Several months ago, late in the evening, I took a cab from the airport. This was in NY; cabbies are talkative in NY. My cabbie was a man in his late 50s. Conversation flowed as the odometer rolled on the miles. The meter, of course, kept pace.
“I’m a bit tired,” – said the cabbie. “This is my second shift. Yet, I am excited and happy to keep spinning the wheel.”
“Why?” – I asked.
The cabbie stopped at the light, whipped out his cell phone and turned it on. As wallpaper on his phone, there was a photo of triplets.
“You must be happy to have grandkids,” I said. “I guess you are working to help out with expenses.”
“Yep, they do require some spending,” said the cabbie. “Except they are not my grandkids. Continue reading
“I retired on a $30,000 a year defined-benefit pension. There have been no inflation adjustments to my pension income, but I certainly felt inflation. And I did not have much invested beyond that.”
I heard this today from a 60-something year-old retired gentleman in Florida. There is so much I could have told him. But I didn’t. Because what I had to say cannot help him now. It would have been much more useful 30 years ago… Continue reading
It’s true. Previously, I wrote about the virtues of avoiding or quitting your job. And now, it’s time to amend that post.
One of my friends said something interesting the other day. “If you are reaching for something up high,” he said, “It helps to stand on something.”

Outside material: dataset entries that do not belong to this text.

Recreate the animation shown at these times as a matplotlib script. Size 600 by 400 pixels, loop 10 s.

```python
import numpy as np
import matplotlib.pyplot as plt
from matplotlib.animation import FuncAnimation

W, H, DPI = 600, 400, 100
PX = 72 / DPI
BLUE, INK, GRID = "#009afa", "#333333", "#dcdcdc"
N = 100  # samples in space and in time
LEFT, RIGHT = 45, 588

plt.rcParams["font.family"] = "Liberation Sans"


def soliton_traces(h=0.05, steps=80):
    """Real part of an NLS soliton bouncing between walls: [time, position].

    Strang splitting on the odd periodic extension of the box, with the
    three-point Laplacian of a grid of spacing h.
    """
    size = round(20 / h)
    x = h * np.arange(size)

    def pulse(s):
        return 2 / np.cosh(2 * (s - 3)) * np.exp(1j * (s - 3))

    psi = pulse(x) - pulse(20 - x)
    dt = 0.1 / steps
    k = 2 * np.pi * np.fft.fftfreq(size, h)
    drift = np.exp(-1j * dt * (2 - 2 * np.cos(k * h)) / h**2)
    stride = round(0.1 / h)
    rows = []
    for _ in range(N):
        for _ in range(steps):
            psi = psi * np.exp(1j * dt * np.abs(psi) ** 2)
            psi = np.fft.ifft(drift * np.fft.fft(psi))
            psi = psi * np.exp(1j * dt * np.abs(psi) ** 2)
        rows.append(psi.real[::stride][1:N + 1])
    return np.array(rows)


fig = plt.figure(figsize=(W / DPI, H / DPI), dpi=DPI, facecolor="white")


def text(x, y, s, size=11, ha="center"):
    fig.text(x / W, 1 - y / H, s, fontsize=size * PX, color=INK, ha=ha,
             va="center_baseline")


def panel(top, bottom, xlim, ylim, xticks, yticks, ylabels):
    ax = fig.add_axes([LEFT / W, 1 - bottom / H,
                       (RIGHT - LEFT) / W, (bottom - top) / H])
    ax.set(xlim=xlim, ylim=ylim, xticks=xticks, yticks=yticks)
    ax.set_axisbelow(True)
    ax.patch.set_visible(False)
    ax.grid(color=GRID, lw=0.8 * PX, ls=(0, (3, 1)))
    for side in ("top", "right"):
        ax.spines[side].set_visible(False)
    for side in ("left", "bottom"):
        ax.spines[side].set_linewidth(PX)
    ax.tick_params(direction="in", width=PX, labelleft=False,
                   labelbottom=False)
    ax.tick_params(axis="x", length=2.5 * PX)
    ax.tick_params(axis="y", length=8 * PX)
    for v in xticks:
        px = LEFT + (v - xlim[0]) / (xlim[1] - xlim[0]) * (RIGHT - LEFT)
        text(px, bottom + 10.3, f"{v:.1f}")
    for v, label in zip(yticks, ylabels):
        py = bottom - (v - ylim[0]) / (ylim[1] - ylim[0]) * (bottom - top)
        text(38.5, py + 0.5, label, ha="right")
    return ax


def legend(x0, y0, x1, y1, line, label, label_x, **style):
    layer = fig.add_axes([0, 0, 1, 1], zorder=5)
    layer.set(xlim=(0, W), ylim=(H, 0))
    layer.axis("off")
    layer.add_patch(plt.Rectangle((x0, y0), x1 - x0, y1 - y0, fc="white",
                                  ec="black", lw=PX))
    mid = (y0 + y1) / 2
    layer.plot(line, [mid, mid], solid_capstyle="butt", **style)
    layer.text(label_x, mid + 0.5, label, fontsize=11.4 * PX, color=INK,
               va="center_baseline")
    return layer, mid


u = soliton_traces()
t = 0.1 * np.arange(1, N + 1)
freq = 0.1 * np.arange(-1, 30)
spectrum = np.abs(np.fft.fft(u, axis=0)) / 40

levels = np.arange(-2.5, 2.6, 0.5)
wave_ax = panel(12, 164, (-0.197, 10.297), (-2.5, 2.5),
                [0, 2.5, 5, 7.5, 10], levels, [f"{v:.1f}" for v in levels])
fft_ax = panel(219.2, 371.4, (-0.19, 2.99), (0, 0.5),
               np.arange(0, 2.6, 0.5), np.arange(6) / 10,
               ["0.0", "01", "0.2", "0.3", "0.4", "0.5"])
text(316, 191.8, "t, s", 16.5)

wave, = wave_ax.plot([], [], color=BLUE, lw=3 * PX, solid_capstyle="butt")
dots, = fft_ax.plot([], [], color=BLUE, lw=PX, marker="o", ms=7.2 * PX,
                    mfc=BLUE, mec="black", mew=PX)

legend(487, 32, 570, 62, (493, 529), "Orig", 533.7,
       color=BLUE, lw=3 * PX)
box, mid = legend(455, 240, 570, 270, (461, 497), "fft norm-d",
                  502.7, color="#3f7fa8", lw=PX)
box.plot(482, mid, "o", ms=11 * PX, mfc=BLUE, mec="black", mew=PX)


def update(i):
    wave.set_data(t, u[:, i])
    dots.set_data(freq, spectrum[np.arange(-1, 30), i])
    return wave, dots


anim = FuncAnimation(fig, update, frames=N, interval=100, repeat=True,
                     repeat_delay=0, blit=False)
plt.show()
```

My first impulse was to argue. After all, I did write the post describing various ways in which employment can hurt a person. But then, I reconsidered. Allow me to explain… Continue reading
Often, I have investing discussions with a buddy of mine. You met him on this blog before. Today, he brought up an interesting subject. In 1931, when the Hoover Dam construction began, it cost $49 million. How much more would that be in today’s dollars? Did the stock market keep pace with that increase?
We bet a cup of Starbucks on this, Continue reading
Plannedfreedom.com has just recovered from a crash. We lost some information, but not much. Will rebuild it in the days to come. Please bear with me. Thank you for your patience.
My most important goal now is attaining personal freedom. I previously mentioned my thoughts on the 3 pillars of personal freedom. I stand by this idea. Let me explain…
Some people have too narrow a view of personal freedom, assigning too much importance to any one factor – i.e. “just make enough money and everything else will fall into place.” Some people lack focus altogether – “you must have all your bases covered, including career, emotional state, physical and mental health, personal relationships, retirement planning, personal growth etc.”
I think the 3 pillars of personal freedom, if not all-inclusive, are comprehensive enough without ignoring anything essential. At the same time, the 3 pillars tightly focus on the key building blocks of personal freedom. Let’s revisit the pillars. Continue reading